The Other White Album

In 1968, Beatle Paul McCartney approached Richard Hamilton, inventor of Pop Art, to design the cover for the follow-up LP to the game-changing Sgt. Pepper album of the previous year. Hamilton came up with a typically droll and elegant solution by taking the opposite extreme to Pepper’s psychedelic horror vacui—a completely white album cover with “The Beatles” embossed at an angle on the front and individually numbered in the lower right corner (making it a limited edition of 3 million or so), improbably linking the Fab Four to then cutting-edge visual art strategies of Minimalism and Conceptualism.

Fast forward 45 years: California-raised artist Rutherford Chang fills a SoHo gallery with the 600+ copies of the original vinyl pressing of The White Album he has accumulated over the last few years, mostly from trolling the Internet. That show—“We Buy White Albums” —presented the collection in a stripped-down version of a retail record store, with bins full of the same LP organized by serial number, a wall of display copies and two listening stations where audience members were invited to audit 4 ½ decades-worth of wear and tear on one of our culture’s most familiar and beloved sound artifacts.

The real aesthetic payoff was the album jackets, with Hamilton’s minimalist void altered idiosyncratically with tags of ownership, repositioned track listings and more than occasional attempts to provide the psychedelic cover art that never was.

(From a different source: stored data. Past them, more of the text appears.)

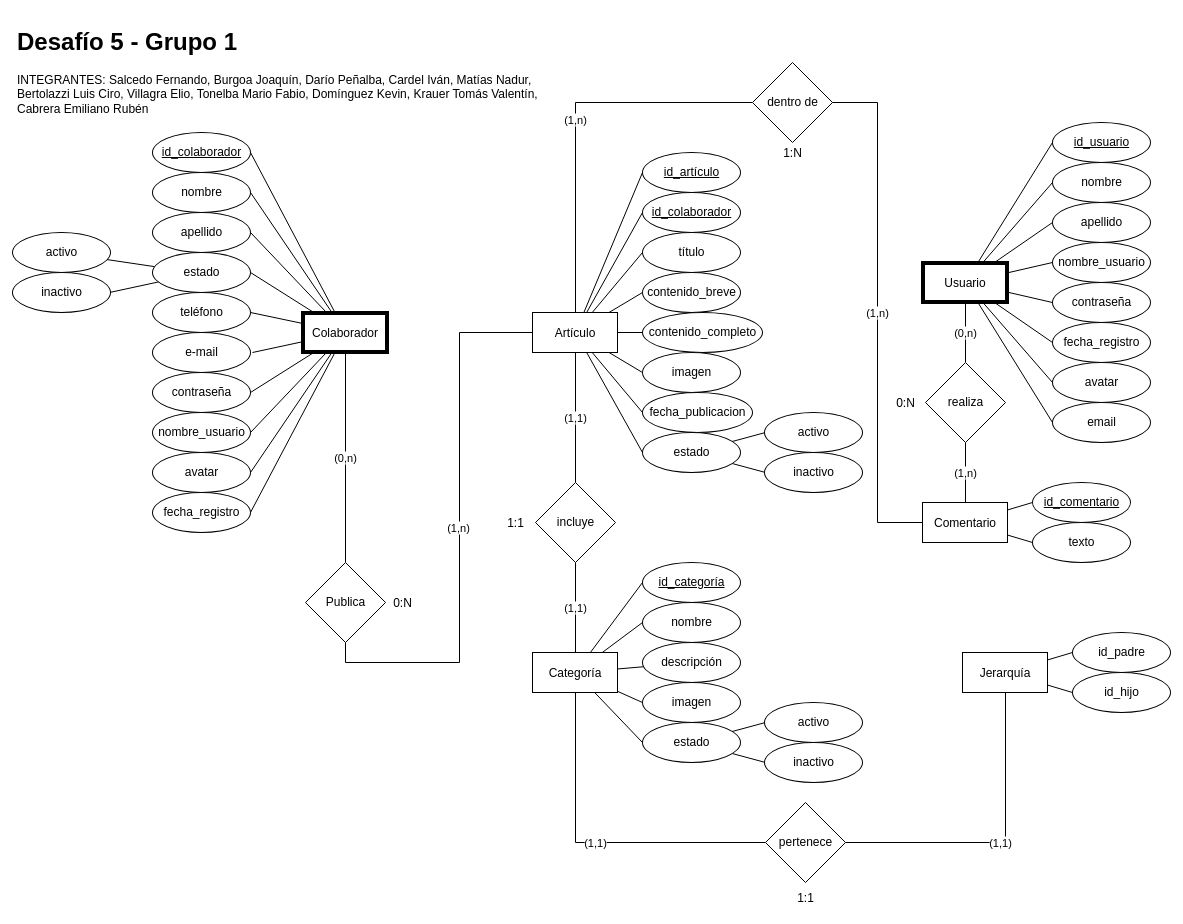
<!DOCTYPE html>
<html lang="es">
<head>
<meta charset="utf-8">
<title>Desafío 5 - Grupo 1</title>
<style>
:root { --paper: #fff; --ink: #000; }
* { box-sizing: border-box; margin: 0; padding: 0; }
html, body { width: 1183px; height: 924px; overflow: hidden; background: var(--paper); }
body { position: relative; color: var(--ink); font: 12px/14.4px "Liberation Sans", Arial, sans-serif; }
.heading { position: absolute; left: 17px; top: 28px; white-space: nowrap; }
h1 { font-size: 24px; line-height: 28px; margin-bottom: 17px; }
.connectors { position: absolute; left: 0; top: 0; fill: none; stroke: var(--ink); }
.relations { fill: var(--paper); }
.entity, .relation, .attributes, .cardinality, .ratio { position: absolute; left: var(--x); top: var(--y); white-space: nowrap; }
.entity, .relation, .attributes li { display: flex; align-items: center; justify-content: center; }
.entity { width: 86px; height: 41px; background: var(--paper); border: 1px solid var(--ink); font-weight: normal; font-size: 12px; line-height: 14px; }
.entity.strong { width: 88px; height: 43px; border-width: 4px; }
.relation { width: 81px; height: 81px; }
.attributes { display: flex; flex-direction: column; align-items: flex-start; list-style: none; }
.attributes li { width: 99px; height: 41px; margin-bottom: -1px; background: var(--paper); border: 1px solid var(--ink); border-radius: 50%; }
.attributes .wide { width: 111px; }
.attributes .widest { width: 121px; }
.key { text-decoration: underline; }
.cardinality, .ratio { transform: translate(-50%, -50%); }
.cardinality { font-size: 11px; line-height: 13px; background: var(--paper); }
</style>
</head>
<body>
<header class="heading">
  <h1>Desafío 5 - Grupo 1</h1>
  <p>INTEGRANTES: Salcedo Fernando, Burgoa Joaquín, Darío Peñalba, Cardel Iván, Matías Nadur,<br>Bertolazzi Luis Ciro, Villagra Elio, Tonelba Mario Fabio, Domínguez Kevin, Krauer Tomás Valentín,<br>Cabrera Emiliano Rubén</p>
</header>

<main>
<svg class="connectors" width="1183" height="924" viewBox="-0.5 -0.5 1183 924" aria-hidden="true">
  <defs><polygon id="diamond" points="40,0 80,40 40,80 0,40"/></defs>
  <g id="attribute-lines">
    <path d="M345 332L250 152M345 332L250 192M345 332L250 232M345 332L250 272M345 332L250 312M345 332L252 352M345 332L250 392M345 332L250 432M345 332L250 472M345 332L250 512"/>
    <path d="M106 259L160 267M109 292L160 281"/>
    <path d="M575 332L642 172M575 332L642 212M575 332L642 252M575 332L642 292M575 332H642M575 332L642 372M575 332L642 412M575 332L642 452"/>
    <path d="M728 442L765 432M728 462L765 472"/>
    <path d="M965 282L1052 142M965 282L1052 182M965 282L1052 222M965 282L1052 262M965 282L1052 302M965 282L1052 342M965 282L1052 382M965 282L1052 422"/>
    <path d="M965 522L1032 502M965 522L1032 542"/>
    <path d="M575 672L642 582M575 672L642 622M575 672L646 666M575 672L642 702M575 672L642 742"/>
    <path d="M728 732L765 722M728 752L765 762"/>
    <path d="M1005 672L1072 652M1005 672L1072 692"/>
  </g>
  <g id="relation-lines">
    <path d="M575 312V102H752M832 102H877V522H922"/>
    <path d="M345 352V562M345 642V662H459V332H532"/>
    <path d="M575 352V482M575 562V652"/>
    <path d="M965 302V362M965 442V502"/>
    <path d="M575 692V842H765M845 842H1005V692"/>
  </g>
  <g class="relations">
    <use href="#diamond" x="752" y="62"/>
    <use href="#diamond" x="305" y="562"/>
    <use href="#diamond" x="535" y="482"/>
    <use href="#diamond" x="925" y="362"/>
    <use href="#diamond" x="765" y="802"/>
  </g>
</svg>

<section aria-label="Colaborador">
  <h2 class="entity strong" style="--x:301px;--y:311px">Colaborador</h2>
  <ul class="attributes" style="--x:152px;--y:132px">
    <li class="key">id_colaborador</li><li>nombre</li><li>apellido</li><li>estado</li><li>teléfono</li>
    <li>e-mail</li><li>contraseña</li><li>nombre_usuario</li><li>avatar</li><li>fecha_registro</li>
  </ul>
  <ul class="attributes" style="--x:12px;--y:232px"><li>activo</li><li>inactivo</li></ul>
</section>

<section aria-label="Artículo">
  <h2 class="entity" style="--x:532px;--y:312px">Artículo</h2>
  <ul class="attributes" style="--x:642px;--y:152px">
    <li class="key">id_artículo</li><li class="key">id_colaborador</li><li>título</li><li>contenido_breve</li>
    <li class="widest">contenido_completo</li><li>imagen</li><li class="wide">fecha_publicacion</li><li>estado</li>
  </ul>
  <ul class="attributes" style="--x:764px;--y:412px"><li>activo</li><li>inactivo</li></ul>
</section>

<section aria-label="Usuario">
  <h2 class="entity strong" style="--x:921px;--y:261px">Usuario</h2>
  <ul class="attributes" style="--x:1052px;--y:122px">
    <li class="key">id_usuario</li><li>nombre</li><li>apellido</li><li>nombre_usuario</li>
    <li>contraseña</li><li>fecha_registro</li><li>avatar</li><li>email</li>
  </ul>
</section>

<section aria-label="Comentario">
  <h2 class="entity" style="--x:922px;--y:502px">Comentario</h2>
  <ul class="attributes" style="--x:1032px;--y:482px"><li class="key">id_comentario</li><li>texto</li></ul>
</section>

<section aria-label="Categoría">
  <h2 class="entity" style="--x:532px;--y:652px">Categoría</h2>
  <ul class="attributes" style="--x:642px;--y:562px">
    <li class="key">id_categoría</li><li>nombre</li><li>descripción</li><li>imagen</li><li>estado</li>
  </ul>
  <ul class="attributes" style="--x:764px;--y:702px"><li>activo</li><li>inactivo</li></ul>
</section>

<section aria-label="Jerarquía">
  <h2 class="entity" style="--x:962px;--y:652px">Jerarquía</h2>
  <ul class="attributes" style="--x:1072px;--y:632px"><li>id_padre</li><li>id_hijo</li></ul>
</section>

<section aria-label="Relaciones">
  <p class="relation" style="--x:752px;--y:62px">dentro de</p>
  <p class="ratio" style="--x:792.5px;--y:152.5px">1:N</p>
  <p class="cardinality" style="--x:575.5px;--y:119.5px">(1,n)</p>
  <p class="cardinality" style="--x:877.5px;--y:312.5px">(1,n)</p>

  <p class="relation" style="--x:305px;--y:562px">Publica</p>
  <p class="ratio" style="--x:402.5px;--y:602.5px">0:N</p>
  <p class="cardinality" style="--x:345.5px;--y:457.5px">(0,n)</p>
  <p class="cardinality" style="--x:458.5px;--y:527.5px">(1,n)</p>

  <p class="relation" style="--x:535px;--y:482px">incluye</p>
  <p class="ratio" style="--x:515.5px;--y:522.5px">1:1</p>
  <p class="cardinality" style="--x:575.5px;--y:417.5px">(1,1)</p>
  <p class="cardinality" style="--x:575.5px;--y:607.5px">(1,1)</p>

  <p class="relation" style="--x:925px;--y:362px">realiza</p>
  <p class="ratio" style="--x:905.5px;--y:402.5px">0:N</p>
  <p class="cardinality" style="--x:965.5px;--y:332.5px">(0,n)</p>
  <p class="cardinality" style="--x:965.5px;--y:472.5px">(1,n)</p>

  <p class="relation" style="--x:765px;--y:802px">pertenece</p>
  <p class="ratio" style="--x:805.5px;--y:897.5px">1:1</p>
  <p class="cardinality" style="--x:595.5px;--y:842.5px">(1,1)</p>
  <p class="cardinality" style="--x:1000.5px;--y:842.5px">(1,1)</p>
</section>
</main>
</body>
</html>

On top of this layer of horror vacui graffiti is the abrasion and grime from years of handling, and the frequent random disintegration of the white cover slicks to reveal the brown cardboard beneath.
The result is a strangely moving inversion of Walter Benjamin’s description of the elimination of an artwork’s unique aura through mass media reproduction—what began, at least in part, as a knowing wink at the vacuous genericism of the globally marketed commodity The Beatles had become, became the tabula rasa for thousands of uniquely individuated artifacts. Presented in a pre-loaded “white cube” gallery space and not available for purchase, Chang’s collection of White Albums were allowed to reveal their truly iconic function.

white album poster UNDER THE RADAR

The second phase of Chang’s project was to compile the accumulated differences into a singularity—a limited edition mixdown of multiple versions of the time-worn vinyl into a dense, off-register thicket of sound. This artifact has just been released via Chang’s tumblr page (though the link to purchase the LP mysteriously vanished after a few days—intellectual property goons?).

The packaging is a gorgeous analogy of this layering—a Reader’s Digest condensation of the most interesting modifications—front and back, gatefold, even the Apple Records logo labels—into a dizzy palimpsest of lyric fragments, mildew stains, library stamps and Dayglo cartoons. Replacing Hamilton’s original photo-collage poster from the original set is a 24 X 24-inch poster displaying a grid of the covers from Chang’s collection.
The sound is amazing. I’m a little skeptical about the claim that the record actually consists of 100 different versions superimposed, and there’s almost certainly been some mixing involved, as one or two tracks seem to be foregrounded over the massed chorus in back. This makes the songs easier to identify and follow—at least at first.

As each side plays, the different layers gradually shift out of sync, creating a cloud of ghostly reflections that precede and follow the lead line. What at first sounds like a party in the next apartment where they’re playing The White Album gradually transforms into a lost tape loop piece by Terry Riley or Steve Reich —full circle back to Minimalism!
white album vinyl UNDER THE RADAR

While the formal components of Chang’s project aren’t strikingly original—piss-takes on Minimalism’s supposed purity are almost as old as the movement itself, and artists like Christian Marclay, John Oswald, Sean Duffy, Tom Recchion, Philip Jeck and many others have issued conceptually-motivated remixes of pop records—it is his choice of source material that makes the appropriation remarkable—creating not only a compelling exhibition, object and recording, but initiating a Duchampian depth-charge that resonates across time and simultaneously into the worlds of mass consumer culture, contemporary art discourse and hauntological interiority.

Too many artists seem to think that Duchamp’s magic wand can be waved over any piece of crap and transform it into something significant; Rutherford Chang’s White Album variations demonstrate that some readymades are more ready than others.

All images courtesy of Rutherford Chang

For more info: http://rutherfordchang.com/white.html  and  http://100whitealbums.tumblr.com/